How we can help
Here, at QuinnRoss Energy we understand the many negative impacts that poor air quality can have on public health and the environment. We also understand the many benefits that good air quality can have too. So, whether you are looking to improve the quality of life for your family or staff, or looking to re-furbish your property and want to ensure you have good air quality or if you have a proposed development that you want to make sure complies with local policies (such as the London Plan 2021), we can help.
Indoor Air Quality Report
We can undertake an Indoor Air Quality Report that will be produced bespoke to your building and will outline what measures may need to be taken to improve air quality and the health and wellbeing of its occupants. We can also produce these reports for your BREEAM projects.
Air Quality Assessment
We have also developed an Air Quality Assessment to help at the planning phase of your project. This assessment is undertaken in accordance with the relevant national, regional, and local planning policies and will;
• Establish existing air quality.
• Establish nearby sensitive receptors.
• Assess air quality and dust impacts during construction.
• Assess air quality during operation.
• Evaluate the outline proposals against the AQA benchmarks.
• Assess the mitigation strategy to limit the building users and nearby receptors to air pollution.
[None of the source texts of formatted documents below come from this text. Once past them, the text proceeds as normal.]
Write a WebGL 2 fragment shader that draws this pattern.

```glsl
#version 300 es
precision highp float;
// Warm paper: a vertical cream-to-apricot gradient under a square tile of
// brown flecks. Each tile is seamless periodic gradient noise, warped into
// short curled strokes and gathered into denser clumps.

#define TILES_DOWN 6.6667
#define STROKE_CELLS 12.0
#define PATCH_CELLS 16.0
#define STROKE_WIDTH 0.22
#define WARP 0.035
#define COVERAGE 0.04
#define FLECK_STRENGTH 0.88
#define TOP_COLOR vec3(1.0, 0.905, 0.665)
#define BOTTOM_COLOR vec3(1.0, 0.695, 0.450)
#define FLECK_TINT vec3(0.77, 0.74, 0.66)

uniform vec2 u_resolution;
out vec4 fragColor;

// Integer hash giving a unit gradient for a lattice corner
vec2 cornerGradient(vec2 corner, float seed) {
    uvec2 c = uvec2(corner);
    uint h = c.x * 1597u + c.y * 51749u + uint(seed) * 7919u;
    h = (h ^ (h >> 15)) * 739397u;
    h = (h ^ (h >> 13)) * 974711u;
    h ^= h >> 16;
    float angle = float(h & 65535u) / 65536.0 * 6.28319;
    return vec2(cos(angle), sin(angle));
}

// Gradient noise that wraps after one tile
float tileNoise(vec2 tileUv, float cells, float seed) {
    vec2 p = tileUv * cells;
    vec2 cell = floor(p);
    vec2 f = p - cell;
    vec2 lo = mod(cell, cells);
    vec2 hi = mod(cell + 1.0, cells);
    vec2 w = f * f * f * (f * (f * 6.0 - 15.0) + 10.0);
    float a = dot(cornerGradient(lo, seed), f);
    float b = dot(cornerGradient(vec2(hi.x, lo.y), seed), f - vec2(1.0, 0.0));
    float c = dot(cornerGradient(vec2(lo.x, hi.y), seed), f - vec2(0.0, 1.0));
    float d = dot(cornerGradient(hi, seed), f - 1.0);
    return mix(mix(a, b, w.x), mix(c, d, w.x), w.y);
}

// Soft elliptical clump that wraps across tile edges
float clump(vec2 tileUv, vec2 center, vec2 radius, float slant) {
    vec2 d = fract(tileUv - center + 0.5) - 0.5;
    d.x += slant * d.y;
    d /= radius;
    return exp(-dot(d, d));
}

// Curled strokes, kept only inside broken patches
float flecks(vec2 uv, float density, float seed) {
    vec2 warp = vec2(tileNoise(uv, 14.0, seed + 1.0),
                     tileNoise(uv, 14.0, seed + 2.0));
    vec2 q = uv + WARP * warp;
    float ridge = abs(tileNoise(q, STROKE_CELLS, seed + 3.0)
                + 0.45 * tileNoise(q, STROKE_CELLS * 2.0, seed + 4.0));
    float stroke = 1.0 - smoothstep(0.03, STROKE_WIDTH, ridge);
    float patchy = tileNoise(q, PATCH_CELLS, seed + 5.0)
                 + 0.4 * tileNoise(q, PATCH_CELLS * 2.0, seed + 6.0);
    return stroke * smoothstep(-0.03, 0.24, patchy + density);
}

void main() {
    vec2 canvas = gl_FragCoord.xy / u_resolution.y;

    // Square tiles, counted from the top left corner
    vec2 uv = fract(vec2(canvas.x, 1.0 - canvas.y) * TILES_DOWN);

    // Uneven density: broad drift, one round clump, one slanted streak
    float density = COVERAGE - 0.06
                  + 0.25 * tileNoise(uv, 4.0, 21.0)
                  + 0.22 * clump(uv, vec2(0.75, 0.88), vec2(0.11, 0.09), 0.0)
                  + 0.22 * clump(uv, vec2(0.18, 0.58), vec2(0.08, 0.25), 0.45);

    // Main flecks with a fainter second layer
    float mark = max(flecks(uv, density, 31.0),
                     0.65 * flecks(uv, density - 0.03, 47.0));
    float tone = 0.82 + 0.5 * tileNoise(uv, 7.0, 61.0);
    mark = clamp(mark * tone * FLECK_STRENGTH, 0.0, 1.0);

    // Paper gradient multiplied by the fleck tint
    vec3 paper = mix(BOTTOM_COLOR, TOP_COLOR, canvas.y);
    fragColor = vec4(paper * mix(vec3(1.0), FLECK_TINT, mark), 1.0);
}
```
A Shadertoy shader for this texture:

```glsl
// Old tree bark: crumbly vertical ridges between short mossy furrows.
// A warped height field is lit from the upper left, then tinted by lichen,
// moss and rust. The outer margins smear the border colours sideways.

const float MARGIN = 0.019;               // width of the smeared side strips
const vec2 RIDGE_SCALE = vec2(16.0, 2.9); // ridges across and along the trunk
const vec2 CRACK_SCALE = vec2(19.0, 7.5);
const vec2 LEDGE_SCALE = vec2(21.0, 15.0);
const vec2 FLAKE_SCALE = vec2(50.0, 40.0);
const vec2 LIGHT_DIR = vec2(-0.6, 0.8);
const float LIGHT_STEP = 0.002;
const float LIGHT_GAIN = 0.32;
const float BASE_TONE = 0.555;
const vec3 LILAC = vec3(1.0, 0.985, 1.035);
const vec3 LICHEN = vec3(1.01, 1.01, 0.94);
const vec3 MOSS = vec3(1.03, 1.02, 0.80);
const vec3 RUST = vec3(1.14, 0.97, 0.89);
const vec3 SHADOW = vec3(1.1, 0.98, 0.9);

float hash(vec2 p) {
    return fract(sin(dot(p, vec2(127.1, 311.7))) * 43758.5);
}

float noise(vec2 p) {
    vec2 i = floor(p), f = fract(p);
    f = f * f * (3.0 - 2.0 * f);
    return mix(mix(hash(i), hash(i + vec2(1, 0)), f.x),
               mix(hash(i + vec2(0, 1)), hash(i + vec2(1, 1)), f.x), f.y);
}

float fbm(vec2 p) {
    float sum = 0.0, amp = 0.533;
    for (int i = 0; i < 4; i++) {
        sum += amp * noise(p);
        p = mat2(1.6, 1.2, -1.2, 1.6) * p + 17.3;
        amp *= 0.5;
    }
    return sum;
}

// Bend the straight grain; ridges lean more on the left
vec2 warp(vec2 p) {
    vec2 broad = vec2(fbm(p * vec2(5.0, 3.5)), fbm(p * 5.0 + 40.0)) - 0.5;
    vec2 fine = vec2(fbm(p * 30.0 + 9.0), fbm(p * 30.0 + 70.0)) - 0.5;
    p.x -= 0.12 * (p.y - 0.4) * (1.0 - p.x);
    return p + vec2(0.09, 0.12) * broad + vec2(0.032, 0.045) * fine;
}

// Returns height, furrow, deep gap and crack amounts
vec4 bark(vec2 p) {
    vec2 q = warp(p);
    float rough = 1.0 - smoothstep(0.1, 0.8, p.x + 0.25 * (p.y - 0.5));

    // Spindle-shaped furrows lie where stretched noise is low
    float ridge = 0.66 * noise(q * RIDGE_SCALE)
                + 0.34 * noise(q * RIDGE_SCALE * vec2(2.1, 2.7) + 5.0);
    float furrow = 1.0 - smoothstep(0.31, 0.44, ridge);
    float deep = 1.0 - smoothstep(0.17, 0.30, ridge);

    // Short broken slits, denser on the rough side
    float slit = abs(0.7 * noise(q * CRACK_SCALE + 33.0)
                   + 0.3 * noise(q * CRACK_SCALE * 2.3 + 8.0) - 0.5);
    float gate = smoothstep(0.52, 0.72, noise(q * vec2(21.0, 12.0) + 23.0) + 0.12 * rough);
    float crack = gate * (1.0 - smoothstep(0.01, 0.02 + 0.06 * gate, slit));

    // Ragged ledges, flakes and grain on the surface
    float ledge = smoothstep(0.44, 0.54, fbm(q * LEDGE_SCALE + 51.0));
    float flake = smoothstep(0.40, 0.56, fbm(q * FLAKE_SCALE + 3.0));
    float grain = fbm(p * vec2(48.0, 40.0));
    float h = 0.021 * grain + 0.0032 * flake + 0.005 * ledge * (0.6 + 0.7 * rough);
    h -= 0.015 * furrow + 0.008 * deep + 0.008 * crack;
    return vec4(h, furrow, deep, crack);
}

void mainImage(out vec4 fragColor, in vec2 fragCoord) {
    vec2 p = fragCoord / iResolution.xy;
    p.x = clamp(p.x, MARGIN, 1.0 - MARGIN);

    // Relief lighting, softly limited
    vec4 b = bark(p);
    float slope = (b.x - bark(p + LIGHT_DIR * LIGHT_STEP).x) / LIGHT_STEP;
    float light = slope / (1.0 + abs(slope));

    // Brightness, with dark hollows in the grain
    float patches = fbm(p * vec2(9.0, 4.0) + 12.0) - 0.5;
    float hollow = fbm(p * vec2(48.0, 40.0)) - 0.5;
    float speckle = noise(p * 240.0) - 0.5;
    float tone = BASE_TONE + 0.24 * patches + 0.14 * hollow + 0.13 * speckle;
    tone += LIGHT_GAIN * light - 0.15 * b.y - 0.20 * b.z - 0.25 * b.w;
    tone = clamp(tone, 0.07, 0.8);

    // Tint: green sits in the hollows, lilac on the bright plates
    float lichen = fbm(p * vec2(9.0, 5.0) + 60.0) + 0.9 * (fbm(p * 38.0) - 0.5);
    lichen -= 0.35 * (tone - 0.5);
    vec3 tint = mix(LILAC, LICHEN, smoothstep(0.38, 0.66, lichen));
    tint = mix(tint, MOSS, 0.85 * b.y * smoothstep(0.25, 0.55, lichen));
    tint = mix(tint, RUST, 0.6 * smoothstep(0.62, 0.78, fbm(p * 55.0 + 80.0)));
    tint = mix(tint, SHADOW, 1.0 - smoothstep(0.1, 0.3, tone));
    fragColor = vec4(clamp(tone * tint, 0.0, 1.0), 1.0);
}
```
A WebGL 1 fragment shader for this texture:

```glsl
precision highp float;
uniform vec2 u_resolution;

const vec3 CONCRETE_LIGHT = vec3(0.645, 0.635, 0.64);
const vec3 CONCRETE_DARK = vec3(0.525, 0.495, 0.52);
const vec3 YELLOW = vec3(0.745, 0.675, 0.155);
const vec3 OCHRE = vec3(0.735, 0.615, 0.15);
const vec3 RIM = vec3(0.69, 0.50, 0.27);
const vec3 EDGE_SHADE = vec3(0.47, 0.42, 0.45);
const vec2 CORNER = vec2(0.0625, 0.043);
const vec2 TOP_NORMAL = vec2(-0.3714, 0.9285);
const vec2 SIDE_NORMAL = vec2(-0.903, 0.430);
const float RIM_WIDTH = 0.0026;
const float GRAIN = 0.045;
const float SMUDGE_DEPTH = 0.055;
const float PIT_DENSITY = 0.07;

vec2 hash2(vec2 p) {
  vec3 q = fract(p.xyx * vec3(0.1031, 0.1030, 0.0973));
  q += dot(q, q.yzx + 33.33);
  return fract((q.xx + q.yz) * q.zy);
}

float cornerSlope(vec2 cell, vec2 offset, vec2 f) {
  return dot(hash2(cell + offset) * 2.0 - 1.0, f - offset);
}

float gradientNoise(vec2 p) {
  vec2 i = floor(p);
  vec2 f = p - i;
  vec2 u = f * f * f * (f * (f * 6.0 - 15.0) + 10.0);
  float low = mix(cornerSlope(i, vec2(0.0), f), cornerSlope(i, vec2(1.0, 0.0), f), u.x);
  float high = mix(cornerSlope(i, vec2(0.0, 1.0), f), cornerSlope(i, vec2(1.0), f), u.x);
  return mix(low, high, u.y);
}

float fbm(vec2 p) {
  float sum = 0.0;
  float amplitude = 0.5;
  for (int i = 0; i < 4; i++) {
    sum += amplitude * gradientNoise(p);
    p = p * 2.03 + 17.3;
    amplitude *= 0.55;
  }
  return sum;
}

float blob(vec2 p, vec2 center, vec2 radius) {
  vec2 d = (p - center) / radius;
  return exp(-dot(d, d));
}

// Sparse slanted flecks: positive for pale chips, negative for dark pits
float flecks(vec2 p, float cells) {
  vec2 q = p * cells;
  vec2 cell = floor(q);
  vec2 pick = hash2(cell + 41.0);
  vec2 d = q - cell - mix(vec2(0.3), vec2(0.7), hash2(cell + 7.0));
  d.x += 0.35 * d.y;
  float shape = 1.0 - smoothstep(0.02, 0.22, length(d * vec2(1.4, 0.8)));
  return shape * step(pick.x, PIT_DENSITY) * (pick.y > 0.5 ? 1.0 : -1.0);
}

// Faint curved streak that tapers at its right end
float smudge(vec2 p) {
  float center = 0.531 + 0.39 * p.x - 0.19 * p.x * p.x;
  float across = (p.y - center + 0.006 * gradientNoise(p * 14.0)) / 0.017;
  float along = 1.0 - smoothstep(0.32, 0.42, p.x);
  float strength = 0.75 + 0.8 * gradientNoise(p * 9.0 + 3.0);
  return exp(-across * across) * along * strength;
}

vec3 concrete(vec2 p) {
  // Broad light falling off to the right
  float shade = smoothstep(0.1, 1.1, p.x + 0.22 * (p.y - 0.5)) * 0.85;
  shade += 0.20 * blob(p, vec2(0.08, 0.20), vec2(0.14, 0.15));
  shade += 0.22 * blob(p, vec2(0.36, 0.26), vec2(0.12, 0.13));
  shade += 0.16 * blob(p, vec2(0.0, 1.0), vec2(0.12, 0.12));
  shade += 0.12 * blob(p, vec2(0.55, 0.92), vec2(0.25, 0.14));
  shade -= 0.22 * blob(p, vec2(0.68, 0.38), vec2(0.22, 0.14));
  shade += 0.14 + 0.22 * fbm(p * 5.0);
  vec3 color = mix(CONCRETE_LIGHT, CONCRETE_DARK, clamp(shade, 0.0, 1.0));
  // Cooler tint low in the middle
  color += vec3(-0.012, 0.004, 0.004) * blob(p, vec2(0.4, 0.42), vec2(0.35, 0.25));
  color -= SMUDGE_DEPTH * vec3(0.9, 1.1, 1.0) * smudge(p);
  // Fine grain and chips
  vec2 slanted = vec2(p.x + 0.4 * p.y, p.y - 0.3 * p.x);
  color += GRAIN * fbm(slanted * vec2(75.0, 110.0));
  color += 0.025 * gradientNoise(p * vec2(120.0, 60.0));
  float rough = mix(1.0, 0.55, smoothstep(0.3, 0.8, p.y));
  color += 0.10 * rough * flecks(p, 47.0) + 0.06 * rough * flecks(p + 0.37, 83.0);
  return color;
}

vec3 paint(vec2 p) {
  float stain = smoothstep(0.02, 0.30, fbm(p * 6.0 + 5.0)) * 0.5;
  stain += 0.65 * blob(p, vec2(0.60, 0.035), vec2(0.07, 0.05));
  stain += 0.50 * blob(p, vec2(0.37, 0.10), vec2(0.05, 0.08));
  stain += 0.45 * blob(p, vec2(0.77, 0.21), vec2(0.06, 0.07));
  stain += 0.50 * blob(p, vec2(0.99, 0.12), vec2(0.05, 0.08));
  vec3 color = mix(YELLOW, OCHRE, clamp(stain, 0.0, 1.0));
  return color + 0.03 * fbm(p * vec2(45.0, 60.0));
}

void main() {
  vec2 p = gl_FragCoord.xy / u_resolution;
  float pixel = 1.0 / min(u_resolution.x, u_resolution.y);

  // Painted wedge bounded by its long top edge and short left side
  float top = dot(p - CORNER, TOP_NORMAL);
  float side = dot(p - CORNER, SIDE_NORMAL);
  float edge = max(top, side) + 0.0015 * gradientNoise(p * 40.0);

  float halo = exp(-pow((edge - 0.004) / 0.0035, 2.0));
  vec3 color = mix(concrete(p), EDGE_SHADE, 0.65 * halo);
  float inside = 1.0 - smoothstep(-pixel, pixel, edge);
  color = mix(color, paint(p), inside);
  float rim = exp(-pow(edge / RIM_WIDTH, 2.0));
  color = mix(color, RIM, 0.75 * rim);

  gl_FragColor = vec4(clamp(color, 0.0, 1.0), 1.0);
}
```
If you would like more information, please contact one of our team members who would be more than happy to help.